Work item: Your answer must be the full listing below, restated word for word, with no pictures in it.

BEGIN Provided data

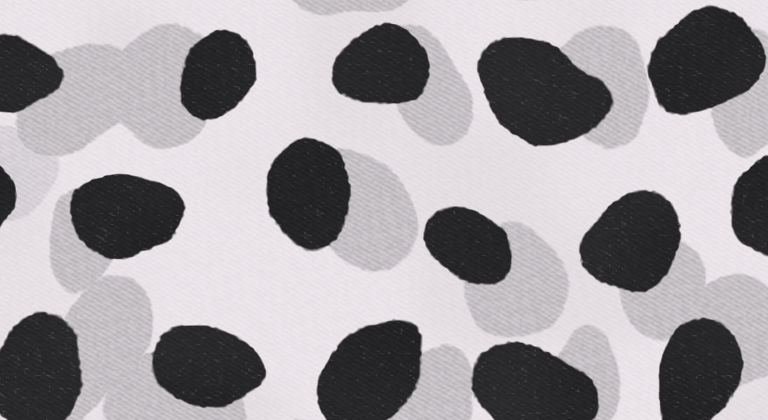
Reproduce this texture procedurally as a Shadertoy shader.

```glsl
// Twill cloth printed with rounded black spots over softer grey spots on pale pinkish white.

const vec3 CLOTH = vec3(0.918, 0.893, 0.914);
const vec3 CLOTH_SHADE = vec3(0.875, 0.853, 0.873);
const vec3 GREY = vec3(0.770, 0.753, 0.770);
const vec3 BLACK = vec3(0.148, 0.146, 0.156);
const vec3 SPECK = vec3(0.40, 0.39, 0.41);

const vec2 CELL = vec2(0.40, 0.36);        // spacing of the spots, canvas height = 1
const float JITTER = 0.035;
const vec2 BLACK_RADIUS = vec2(0.088, 0.132);
const vec2 GREY_RADIUS = vec2(0.100, 0.135);
const float GREY_SHIFT = 0.125;            // how far grey spots slip out from the black
const float EDGE = 0.0035;
const float TWILL_FREQ = 95.0;
const vec2 TWILL_NORMAL = vec2(0.5, 0.866);
const vec2 THREADS = vec2(150.0, 210.0);
const float TAU = 6.2831853;

float hash(vec2 p) {
    return fract(sin(dot(p, vec2(127.1, 311.7))) * 43758.5453);
}

float noise(vec2 p) {
    vec2 i = floor(p), f = fract(p);
    f = f * f * (3.0 - 2.0 * f);
    return mix(mix(hash(i), hash(i + vec2(1, 0)), f.x),
               mix(hash(i + vec2(0, 1)), hash(i + vec2(1, 1)), f.x), f.y);
}

float smoothMin(float a, float b, float k) {
    float h = max(k - abs(a - b), 0.0) / k;
    return min(a, b) - 0.25 * h * h * k;
}

vec2 direction(float turn) {
    return vec2(cos(TAU * turn), sin(TAU * turn));
}

// A stretched disc joined to a smaller lobe: ovals, drops and kidneys
float spotDistance(vec2 q, float radius, vec2 id) {
    vec2 axis = direction(hash(id + 3.1));
    q = vec2(dot(q, axis), dot(q, vec2(-axis.y, axis.x)));
    float stretch = mix(0.92, 1.14, hash(id + 5.7));
    q *= vec2(1.0 / stretch, stretch);
    q.x += 0.22 * radius;
    float lobeSize = radius * mix(0.42, 0.75, hash(id + 8.3));
    vec2 lobeCentre = radius * vec2(mix(0.60, 0.92, hash(id + 9.9)), 0.25);
    float body = length(q) - radius;
    float lobe = length(q - lobeCentre) - lobeSize;
    return smoothMin(body, lobe, 0.05);
}

// Coverage of one printed layer on a staggered, jittered grid
float spotLayer(vec2 p, vec2 radii, float shift, float paleness, float seed, float edge) {
    float cover = 0.0;
    float baseRow = floor(p.y / CELL.y);
    for (int j = -1; j <= 1; j++) {
        float row = baseRow + float(j);
        float stagger = 0.5 * mod(row, 2.0);
        float baseColumn = floor(p.x / CELL.x - stagger);
        for (int i = -1; i <= 1; i++) {
            vec2 cell = vec2(baseColumn + float(i), row);
            vec2 id = cell + seed;
            vec2 centre = (cell + vec2(0.5 + stagger, 0.5)) * CELL;
            centre += JITTER * (2.0 * vec2(hash(cell + 0.4), hash(cell + 1.7)) - 1.0);
            centre += shift * direction(0.55 + 0.6 * hash(id + 2.2));
            float radius = mix(radii.x, radii.y, hash(id + 6.6));
            float d = spotDistance(p - centre, radius, id);
            float strength = 1.0 - paleness * smoothstep(0.7, 1.0, hash(id + 4.8));
            cover = max(cover, strength * smoothstep(edge, -edge, d));
        }
    }
    return cover;
}

void mainImage(out vec4 fragColor, in vec2 fragCoord) {
    vec2 uv = fragCoord / iResolution.y;
    float edge = max(EDGE, 0.8 / iResolution.y);

    // Slow warp breaks up the grid; fine warp frays the outlines
    vec2 p = uv + vec2(4.3, 2.6);
    p += 0.10 * (vec2(noise(uv * 2.3 + 11.0), noise(uv * 2.3 + 37.0)) - 0.5);
    p += 0.016 * (vec2(noise(uv * 13.0 + 5.0), noise(uv * 13.0 + 71.0)) - 0.5);
    p += 0.005 * (vec2(noise(uv * 95.0), noise(uv * 95.0 + 53.0)) - 0.5);

    float black = spotLayer(p, BLACK_RADIUS, 0.0, 0.0, 17.0, edge);
    float grey = spotLayer(p, GREY_RADIUS, GREY_SHIFT, 0.6, 43.0, edge * 1.3);

    // Diagonal twill ribs with uneven threads
    float rib = sin(TAU * TWILL_FREQ * dot(uv, TWILL_NORMAL) + 2.0 * noise(uv * 25.0));
    float grain = noise(uv * THREADS) - 0.5;
    float weave = 0.45 * rib + 1.1 * grain;
    float mottle = noise(uv * 5.0 + 20.0);

    // Pale ground, grey print, then black print with light specks of thread
    vec3 ground = mix(CLOTH, CLOTH_SHADE, 0.6 * smoothstep(0.5, 0.9, noise(uv * 3.5 + 60.0)));
    vec3 color = mix(ground, GREY, grey);
    color += weave * mix(0.020, 0.055, grey);
    float speck = smoothstep(0.72, 1.0, noise(uv * THREADS * 0.9 + 90.0)) * (0.6 + 0.4 * rib);
    vec3 ink = BLACK + 0.022 * weave + 0.035 * (mottle - 0.4);
    ink = mix(ink, SPECK, 0.45 * speck);
    color = mix(color, ink, black);

    fragColor = vec4(clamp(color, 0.0, 1.0), 1.0);
}
```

END Provided data

Response:
Reproduce this texture procedurally as a Shadertoy shader.

```glsl
// Twill cloth printed with rounded black spots over softer grey spots on pale pinkish white.

const vec3 CLOTH = vec3(0.918, 0.893, 0.914);
const vec3 CLOTH_SHADE = vec3(0.875, 0.853, 0.873);
const vec3 GREY = vec3(0.770, 0.753, 0.770);
const vec3 BLACK = vec3(0.148, 0.146, 0.156);
const vec3 SPECK = vec3(0.40, 0.39, 0.41);

const vec2 CELL = vec2(0.40, 0.36);        // spacing of the spots, canvas height = 1
const float JITTER = 0.035;
const vec2 BLACK_RADIUS = vec2(0.088, 0.132);
const vec2 GREY_RADIUS = vec2(0.100, 0.135);
const float GREY_SHIFT = 0.125;            // how far grey spots slip out from the black
const float EDGE = 0.0035;
const float TWILL_FREQ = 95.0;
const vec2 TWILL_NORMAL = vec2(0.5, 0.866);
const vec2 THREADS = vec2(150.0, 210.0);
const float TAU = 6.2831853;

float hash(vec2 p) {
    return fract(sin(dot(p, vec2(127.1, 311.7))) * 43758.5453);
}

float noise(vec2 p) {
    vec2 i = floor(p), f = fract(p);
    f = f * f * (3.0 - 2.0 * f);
    return mix(mix(hash(i), hash(i + vec2(1, 0)), f.x),
               mix(hash(i + vec2(0, 1)), hash(i + vec2(1, 1)), f.x), f.y);
}

float smoothMin(float a, float b, float k) {
    float h = max(k - abs(a - b), 0.0) / k;
    return min(a, b) - 0.25 * h * h * k;
}

vec2 direction(float turn) {
    return vec2(cos(TAU * turn), sin(TAU * turn));
}

// A stretched disc joined to a smaller lobe: ovals, drops and kidneys
float spotDistance(vec2 q, float radius, vec2 id) {
    vec2 axis = direction(hash(id + 3.1));
    q = vec2(dot(q, axis), dot(q, vec2(-axis.y, axis.x)));
    float stretch = mix(0.92, 1.14, hash(id + 5.7));
    q *= vec2(1.0 / stretch, stretch);
    q.x += 0.22 * radius;
    float lobeSize = radius * mix(0.42, 0.75, hash(id + 8.3));
    vec2 lobeCentre = radius * vec2(mix(0.60, 0.92, hash(id + 9.9)), 0.25);
    float body = length(q) - radius;
    float lobe = length(q - lobeCentre) - lobeSize;
    return smoothMin(body, lobe, 0.05);
}

// Coverage of one printed layer on a staggered, jittered grid
float spotLayer(vec2 p, vec2 radii, float shift, float paleness, float seed, float edge) {
    float cover = 0.0;
    float baseRow = floor(p.y / CELL.y);
    for (int j = -1; j <= 1; j++) {
        float row = baseRow + float(j);
        float stagger = 0.5 * mod(row, 2.0);
        float baseColumn = floor(p.x / CELL.x - stagger);
        for (int i = -1; i <= 1; i++) {
            vec2 cell = vec2(baseColumn + float(i), row);
            vec2 id = cell + seed;
            vec2 centre = (cell + vec2(0.5 + stagger, 0.5)) * CELL;
            centre += JITTER * (2.0 * vec2(hash(cell + 0.4), hash(cell + 1.7)) - 1.0);
            centre += shift * direction(0.55 + 0.6 * hash(id + 2.2));
            float radius = mix(radii.x, radii.y, hash(id + 6.6));
            float d = spotDistance(p - centre, radius, id);
            float strength = 1.0 - paleness * smoothstep(0.7, 1.0, hash(id + 4.8));
            cover = max(cover, strength * smoothstep(edge, -edge, d));
        }
    }
    return cover;
}

void mainImage(out vec4 fragColor, in vec2 fragCoord) {
    vec2 uv = fragCoord / iResolution.y;
    float edge = max(EDGE, 0.8 / iResolution.y);

    // Slow warp breaks up the grid; fine warp frays the outlines
    vec2 p = uv + vec2(4.3, 2.6);
    p += 0.10 * (vec2(noise(uv * 2.3 + 11.0), noise(uv * 2.3 + 37.0)) - 0.5);
    p += 0.016 * (vec2(noise(uv * 13.0 + 5.0), noise(uv * 13.0 + 71.0)) - 0.5);
    p += 0.005 * (vec2(noise(uv * 95.0), noise(uv * 95.0 + 53.0)) - 0.5);

    float black = spotLayer(p, BLACK_RADIUS, 0.0, 0.0, 17.0, edge);
    float grey = spotLayer(p, GREY_RADIUS, GREY_SHIFT, 0.6, 43.0, edge * 1.3);

    // Diagonal twill ribs with uneven threads
    float rib = sin(TAU * TWILL_FREQ * dot(uv, TWILL_NORMAL) + 2.0 * noise(uv * 25.0));
    float grain = noise(uv * THREADS) - 0.5;
    float weave = 0.45 * rib + 1.1 * grain;
    float mottle = noise(uv * 5.0 + 20.0);

    // Pale ground, grey print, then black print with light specks of thread
    vec3 ground = mix(CLOTH, CLOTH_SHADE, 0.6 * smoothstep(0.5, 0.9, noise(uv * 3.5 + 60.0)));
    vec3 color = mix(ground, GREY, grey);
    color += weave * mix(0.020, 0.055, grey);
    float speck = smoothstep(0.72, 1.0, noise(uv * THREADS * 0.9 + 90.0)) * (0.6 + 0.4 * rib);
    vec3 ink = BLACK + 0.022 * weave + 0.035 * (mottle - 0.4);
    ink = mix(ink, SPECK, 0.45 * speck);
    color = mix(color, ink, black);

    fragColor = vec4(clamp(color, 0.0, 1.0), 1.0);
}
```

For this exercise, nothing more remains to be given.